Weather Hazards

The climate here is characterized by cold, snowy winters and mild summers, which vary greatly from north to south and at higher elevations. The jet stream is located near the state, and gives it highly variable weather patterns.

Our State’s Climate

The extreme northern and western portions of the state are the least influenced by the moderating effects of the Gulf of Maine and thus experience more extreme cold temperatures. The southeast, with its lower elevations and proximity to the Atlantic Ocean, is somewhat warmer.
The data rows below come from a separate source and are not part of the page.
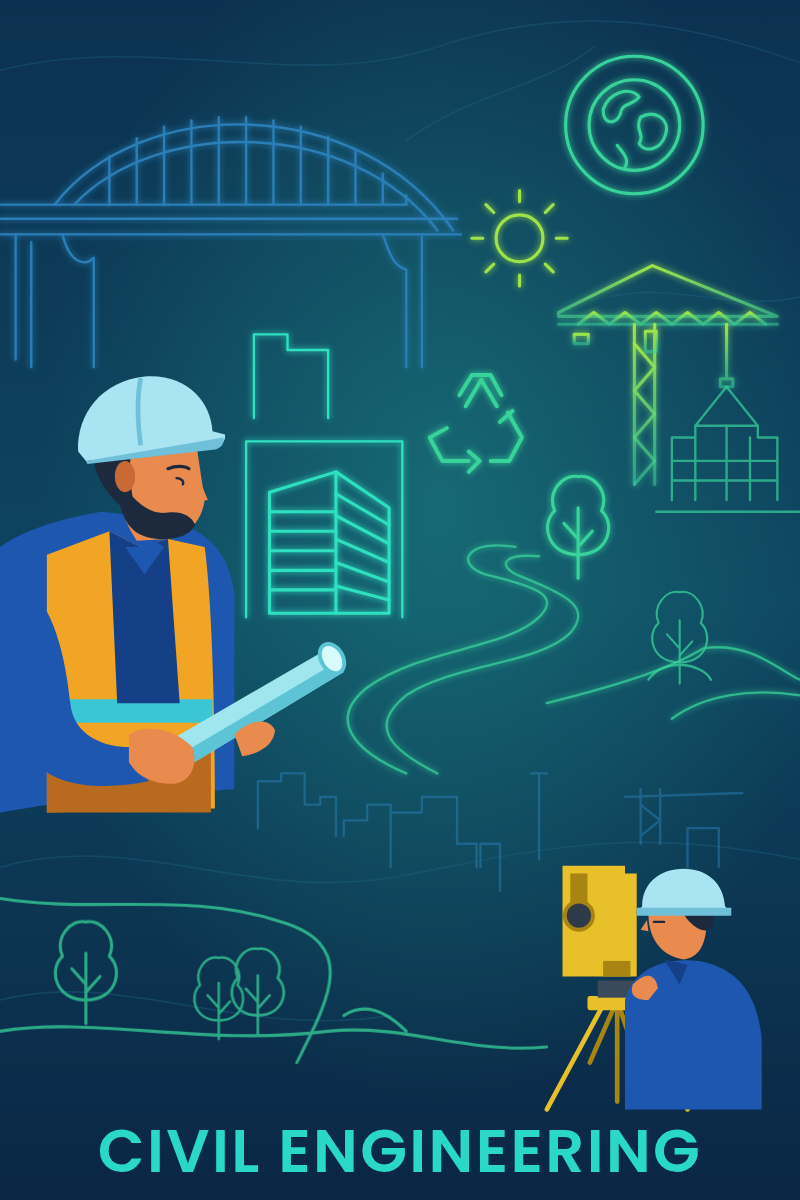
<!DOCTYPE html>
<html lang="en">
<head>
<meta charset="utf-8">
<title>Civil Engineering</title>
<link rel="stylesheet" href="https://fonts.googleapis.com/css2?family=Poppins:wght@600&display=swap">
<style>
:root{
  --night:#0b2a47;
  --deep:#0d3e5e;
  --teal:#2fe0c0;
  --mint:#38d39a;
  --lime:#9ee34a;
  --line-blue:#2a7fb8;
  --faint:#1f6a8c;
  --skin:#e98a4e;
  --skin-shade:#c86a35;
  --beard:#1d2a3e;
  --hat:#a9e4f2;
  --hat-shade:#6fc0d8;
  --shirt:#1e57b0;
  --shirt-dark:#153f86;
  --vest:#f2a524;
  --vest-dark:#b86a1e;
  --stripe:#3bc6d6;
  --tube:#9fe6ee;
  --tube-shade:#5cc4d4;
  --device:#e8c02a;
  --device-dark:#a88412;
  --title:#2ad8c8;
}
html,body{margin:0;padding:0;overflow:hidden;background:var(--night)}
.poster{display:block;width:800px;height:1200px}
.glow-line{fill:none;stroke-linecap:round;stroke-linejoin:round}
.title{font-family:"Poppins",sans-serif;font-weight:600;font-size:78px;letter-spacing:3px;fill:var(--title)}
</style>
</head>
<body>
<svg class="poster" viewBox="0 0 1024 1536" width="800" height="1200" xmlns="http://www.w3.org/2000/svg">
  <defs>
    <linearGradient id="sky" x1="0" y1="0" x2="0" y2="1">
      <stop offset="0" stop-color="#0c3150"/>
      <stop offset="0.5" stop-color="#0e4560"/>
      <stop offset="1" stop-color="#0a2745"/>
    </linearGradient>
    <radialGradient id="centerGlow" cx="0.55" cy="0.42" r="0.5">
      <stop offset="0" stop-color="#1e8a86" stop-opacity="0.55"/>
      <stop offset="1" stop-color="#1e8a86" stop-opacity="0"/>
    </radialGradient>
    <linearGradient id="craneGrad" x1="0" y1="0" x2="0" y2="1">
      <stop offset="0" stop-color="var(--lime)"/>
      <stop offset="1" stop-color="var(--mint)" stop-opacity="0.5"/>
    </linearGradient>
    <filter id="neon" x="-30%" y="-30%" width="160%" height="160%">
      <feGaussianBlur stdDeviation="4" result="blur"/>
      <feMerge><feMergeNode in="blur"/><feMergeNode in="SourceGraphic"/></feMerge>
    </filter>
    <g id="roundTree">
      <path d="M0 70 C-40 70 -48 30 -30 14 C-40 -10 -20 -34 0 -30 C20 -34 40 -10 30 14 C48 30 40 70 0 70Z"/>
      <path d="M0 100 V10 M0 50 L-18 30 M0 60 L18 40"/>
    </g>
  </defs>

  <rect width="1024" height="1536" fill="url(#sky)"/>
  <rect width="1024" height="1536" fill="url(#centerGlow)"/>

  <!-- background contour lines -->
  <g class="glow-line" stroke="var(--faint)" stroke-width="2" opacity="0.35">
    <path d="M0 90 C200 40 380 120 560 60 S880 30 1024 80"/>
    <path d="M520 180 C600 120 700 110 760 60"/>
    <path d="M0 1110 C180 1060 320 1160 520 1120 S820 1060 1024 1100"/>
    <path d="M0 1280 C160 1240 300 1330 500 1300"/>
    <path d="M780 380 C860 360 940 400 1024 380"/>
  </g>

  <!-- arch bridge -->
  <g class="glow-line" stroke="var(--line-blue)" stroke-width="3" filter="url(#neon)">
    <path d="M70 262 C180 120 460 120 580 295"/>
    <path d="M95 262 C200 150 450 150 560 295"/>
    <path d="M0 262 H520 M0 280 H585 M0 300 H590"/>
    <path d="M140 262 V200 M175 262 V177 M210 262 V162 M245 262 V154 M280 262 V150 M315 262 V150 M350 262 V154 M385 262 V162 M420 262 V175 M455 262 V194 M490 262 V222 M520 262 V250"/>
    <path d="M20 300 V460 M40 310 V470 M80 300 C90 340 110 340 120 330 V470"/>
    <path d="M490 300 C500 330 505 340 520 345 V470 M540 300 V470"/>
  </g>

  <!-- globe -->
  <g class="glow-line" stroke="var(--mint)" stroke-width="4" filter="url(#neon)">
    <circle cx="812" cy="160" r="88"/>
    <circle cx="812" cy="160" r="58"/>
    <path d="M772 140 C780 118 806 110 818 124 C810 136 796 130 794 146 C788 160 772 160 772 140Z"/>
    <path d="M820 150 C838 140 858 152 852 172 C846 192 826 196 818 184 C826 172 812 166 820 150Z"/>
    <path d="M790 186 C798 196 806 204 800 214"/>
  </g>

  <!-- sun -->
  <g class="glow-line" stroke="var(--lime)" stroke-width="4" filter="url(#neon)">
    <circle cx="665" cy="305" r="30"/>
    <path d="M665 258 V244 M665 352 V366 M618 305 H604 M712 305 H726 M632 272 L622 262 M698 272 L708 262 M632 338 L622 348 M698 338 L708 348"/>
  </g>

  <!-- crane -->
  <g class="glow-line" stroke="url(#craneGrad)" stroke-width="4" filter="url(#neon)">
    <path d="M715 400 L835 340 L995 405 H715 Z M715 415 H995"/>
    <path d="M740 415 L760 400 L780 415 L800 400 L820 415 L840 400 L860 415 L880 400 L900 415 L920 400 L940 415 L960 400 L980 415"/>
    <path d="M812 415 V620 M838 415 V620"/>
    <path d="M812 440 L838 470 L812 500 L838 530 L812 560 L838 590 L812 620"/>
    <rect x="735" y="428" width="18" height="12"/>
    <rect x="826" y="424" width="14" height="26"/>
    <path d="M930 415 V485 M922 485 H938 V495 H922 Z"/>
  </g>

  <!-- building under construction -->
  <g class="glow-line" stroke="var(--mint)" stroke-width="3" opacity="0.7">
    <path d="M930 495 L890 545 H970 Z"/>
    <path d="M860 640 V560 H890 V545 M970 545 V560 H995 V640 M860 590 H995 M860 615 H995 M890 560 V640 M930 545 V640 M960 560 V640"/>
    <path d="M840 655 H1024"/>
  </g>

  <!-- recycle symbol -->
  <g class="glow-line" stroke="var(--mint)" stroke-width="5" filter="url(#neon)">
    <path d="M596 520 L616 486 L636 520 M588 506 L604 480 H628 L642 506"/>
    <path d="M572 548 L550 560 L566 590 H600 M600 578 L614 590 L600 604"/>
    <path d="M650 528 L668 560 L652 590 H628 M640 540 L656 526"/>
  </g>

  <!-- tall building outline -->
  <g class="glow-line" stroke="var(--teal)" stroke-width="3" filter="url(#neon)">
    <path d="M325 535 V428 H368 V448 H420 V535"/>
    <path d="M315 790 V565 H515 V790"/>
  </g>

  <!-- glowing office block -->
  <g class="glow-line" stroke="var(--teal)" stroke-width="4" filter="url(#neon)">
    <path d="M345 630 L430 604 L498 650 V785 M345 630 V785 H498"/>
    <path d="M430 604 V785"/>
    <path d="M345 655 H430 M345 680 H430 M345 705 H430 M345 730 H430 M345 755 H430"/>
    <path d="M430 632 L498 672 M430 660 L498 696 M430 690 L498 720 M430 720 L498 745 M430 750 L498 768"/>
  </g>

  <!-- river and landscape -->
  <g class="glow-line" stroke="var(--mint)" stroke-width="3" opacity="0.8" filter="url(#neon)">
    <path d="M660 700 C600 690 580 720 620 735 C680 750 720 760 690 790 C650 830 540 830 470 880 C420 920 450 960 520 990"/>
    <path d="M690 712 C640 708 640 725 660 735 C720 760 760 775 730 810 C690 850 580 850 520 890 C470 930 500 960 560 990"/>
    <path d="M700 900 C780 880 850 860 900 830 C960 820 1000 860 1024 870"/>
    <path d="M860 920 C900 890 960 880 1024 890"/>
  </g>

  <!-- middle trees -->
  <g class="glow-line" stroke="var(--mint)" stroke-width="4" filter="url(#neon)">
    <use href="#roundTree" transform="translate(740 640)"/>
  </g>
  <g class="glow-line" stroke="var(--mint)" stroke-width="3" opacity="0.75">
    <use href="#roundTree" transform="translate(870 785) scale(0.9)"/>
    <path d="M830 870 C850 840 900 850 910 870"/>
  </g>

  <!-- faint city skyline -->
  <g class="glow-line" stroke="var(--line-blue)" stroke-width="3" opacity="0.5">
    <path d="M330 1060 V1000 H360 V990 H390 V1030 H410 V1020 H430 V1070 M440 1070 V1050 H470 V1030 H500 V1110 M500 1110 V1040 H540 V1020 H585 V1080 H610 V1110 M615 1110 V1080 H640 V1140"/>
    <path d="M690 990 V1100 M680 990 H700"/>
    <path d="M800 1020 L950 1015 M820 1010 V1080 M845 1010 V1080 M820 1030 L845 1050 L820 1070"/>
    <path d="M880 1060 V1110 M880 1060 H920 V1110"/>
  </g>

  <!-- bottom left trees -->
  <g class="glow-line" stroke="var(--mint)" stroke-width="4" opacity="0.75">
    <use href="#roundTree" transform="translate(110 1210)"/>
    <use href="#roundTree" transform="translate(280 1250) scale(0.8)"/>
    <use href="#roundTree" transform="translate(330 1240) scale(0.85)"/>
    <path d="M0 1320 C120 1300 260 1340 420 1320 C520 1310 600 1350 700 1340"/>
    <path d="M0 1150 C120 1170 240 1140 360 1180 C460 1210 420 1280 380 1360"/>
    <path d="M440 1300 C470 1280 500 1300 520 1320"/>
  </g>

  <!-- lead engineer -->
  <g class="engineer">
    <path d="M0 700 C40 672 100 660 130 655 L220 665 C260 680 292 700 300 760 L300 1010 L60 1030 L0 1040 Z" fill="var(--shirt)"/>
    <path d="M60 710 L140 680 L180 700 L215 690 L262 700 C270 760 275 880 275 1035 L60 1040 Z" fill="var(--vest)"/>
    <path d="M60 960 H270 V1040 H60 Z" fill="var(--vest-dark)"/>
    <path d="M60 895 H272 V925 H60 Z" fill="var(--stripe)"/>
    <path d="M140 680 L180 700 L215 690 L230 900 L150 900 Z" fill="var(--shirt-dark)"/>
    <path d="M160 700 L185 735 L210 700 L195 690 L180 700 Z" fill="var(--shirt)"/>
    <path d="M145 580 L250 560 L262 640 C258 668 240 686 215 690 L175 692 C160 670 148 640 145 580Z" fill="var(--skin)"/>
    <path d="M150 610 C170 640 190 660 215 656 C232 654 245 660 250 672 C242 688 215 694 190 688 C165 682 150 660 150 610Z" fill="var(--beard)"/>
    <path d="M120 590 C118 560 130 540 150 530 L180 560 C160 575 165 620 175 660 C150 650 125 620 120 590Z" fill="var(--beard)"/>
    <ellipse cx="160" cy="610" rx="13" ry="20" fill="var(--skin-shade)"/>
    <path d="M215 600 C225 596 236 596 242 600" fill="none" stroke="var(--beard)" stroke-width="4" stroke-linecap="round"/>
    <path d="M226 612 C232 612 236 616 234 620" fill="none" stroke="var(--beard)" stroke-width="3" stroke-linecap="round"/>
    <path d="M258 620 L266 640 L254 642" fill="var(--skin)"/>
    <path d="M100 578 C98 530 130 488 185 482 C240 478 270 515 272 552 L288 556 C290 566 280 572 270 572 L110 590 Z" fill="var(--hat)"/>
    <path d="M110 590 L286 560 C288 570 280 576 270 576 L112 594 Z" fill="var(--hat-shade)"/>
    <path d="M180 484 C175 510 176 540 180 570" fill="none" stroke="var(--hat-shade)" stroke-width="6"/>
    <path d="M0 740 C50 740 80 800 90 900 C95 950 150 960 180 955 L190 1000 C140 1010 80 1010 50 980 C20 950 0 900 0 880 Z" fill="var(--shirt)"/>
    <path d="M205 955 L420 830 L440 860 L225 990 Z" fill="var(--tube)"/>
    <path d="M215 975 L430 848 L440 860 L225 990 Z" fill="var(--tube-shade)"/>
    <ellipse cx="425" cy="843" rx="14" ry="20" transform="rotate(-30 425 843)" fill="#d8fbfc" stroke="var(--tube-shade)" stroke-width="5"/>
    <path d="M165 940 C190 925 225 935 245 955 C255 975 245 1000 225 1003 C200 1005 175 995 165 975 Z" fill="var(--skin)"/>
    <path d="M300 940 C320 920 345 918 352 935 C350 955 330 965 310 968 Z" fill="var(--skin)"/>
  </g>

  <!-- surveyor with total station -->
  <g class="surveyor">
    <path d="M755 1360 L790 1280 L830 1400 M790 1280 V1410" fill="none" stroke="var(--device-dark)" stroke-width="6" stroke-linecap="round"/>
    <path d="M700 1420 L770 1290 M880 1420 L805 1290" fill="none" stroke="var(--device)" stroke-width="6" stroke-linecap="round"/>
    <rect x="752" y="1275" width="75" height="18" rx="3" fill="var(--device)"/>
    <rect x="765" y="1255" width="50" height="22" fill="#3a4a5a"/>
    <path d="M720 1108 H800 V1118 H815 V1250 H720 Z" fill="var(--device)"/>
    <rect x="730" y="1118" width="22" height="65" fill="var(--device-dark)"/>
    <circle cx="741" cy="1172" r="18" fill="#2e3a48" stroke="var(--device-dark)" stroke-width="5"/>
    <rect x="772" y="1230" width="35" height="20" fill="var(--device-dark)"/>
    <path d="M800 1280 C810 1240 850 1225 895 1230 C950 1240 970 1280 975 1330 L975 1420 H800 Z" fill="var(--shirt)"/>
    <path d="M850 1228 L870 1260 L880 1235" fill="var(--shirt-dark)"/>
    <path d="M830 1170 C830 1205 850 1225 875 1228 C900 1225 905 1200 905 1170 Z" fill="var(--skin)"/>
    <path d="M870 1160 C880 1185 905 1200 912 1185 C918 1170 910 1158 870 1160Z" fill="var(--beard)"/>
    <path d="M828 1178 L820 1190 L830 1192" fill="var(--skin)"/>
    <path d="M837 1180 H850" stroke="var(--beard)" stroke-width="3" stroke-linecap="round"/>
    <path d="M822 1160 C822 1130 845 1112 875 1112 C905 1112 926 1130 928 1160 L936 1168 H815 Z" fill="var(--hat)"/>
    <path d="M815 1162 H936 V1172 H815 Z" fill="var(--hat-shade)"/>
    <path d="M810 1260 C830 1240 840 1250 842 1265 L830 1280 C815 1280 805 1275 810 1260Z" fill="var(--skin)"/>
  </g>

  <text class="title" x="512" y="1500" text-anchor="middle">CIVIL ENGINEERING</text>
</svg>
</body>
</html>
There are four main climate hazards in our region of concern, including: 1) rising average temperatures, 2) rising precipitation, 3) extreme weather events/storms, and 4) sea level rise.

Rising Temperature

Temperatures in New Hampshire have risen more than 3°F since 1900. The greatest warming has occurred in the winter, with an increase of more than 4°F over the same period.  Spring frosts are ending earlier and the fall frosts starting later, extending the warm season.     

Rising Precipitation

Total annual precipitation for New Hampshire has been above average over the latest 16 year period (2005–2020). A state-level analysis for southern New Hampshire found that the rate of increase in annual precipitation from 1970 to 2012 was at least double the long-term (1895–2012) average because of the high values occurring early in this century.

More Extreme Weather Events

Extreme weather events common to New Hampshire include severe coastal storms, winter storms, cold waves, thunderstorms, floods, and tropical cyclones. Winter storms and snow are an important feature of New Hampshire’s climate. The Federal Emergency Management Agency made 15 major disaster declarations for New Hampshire over the last 10 years (2011–2020); almost half (7) were related to severe storms and flooding.

Rising Sea Levels

Since 1900, global average sea level has risen by about 7–8 inches. Coastal communities in Portsmouth are particularly vulnerable to sea level rise and coastal storm surge. From 1926 to 2019, tidal-gauge records showed that sea level in Portsmouth Harbor had risen more than half a foot (8.04 inches), nearly the same as the global average.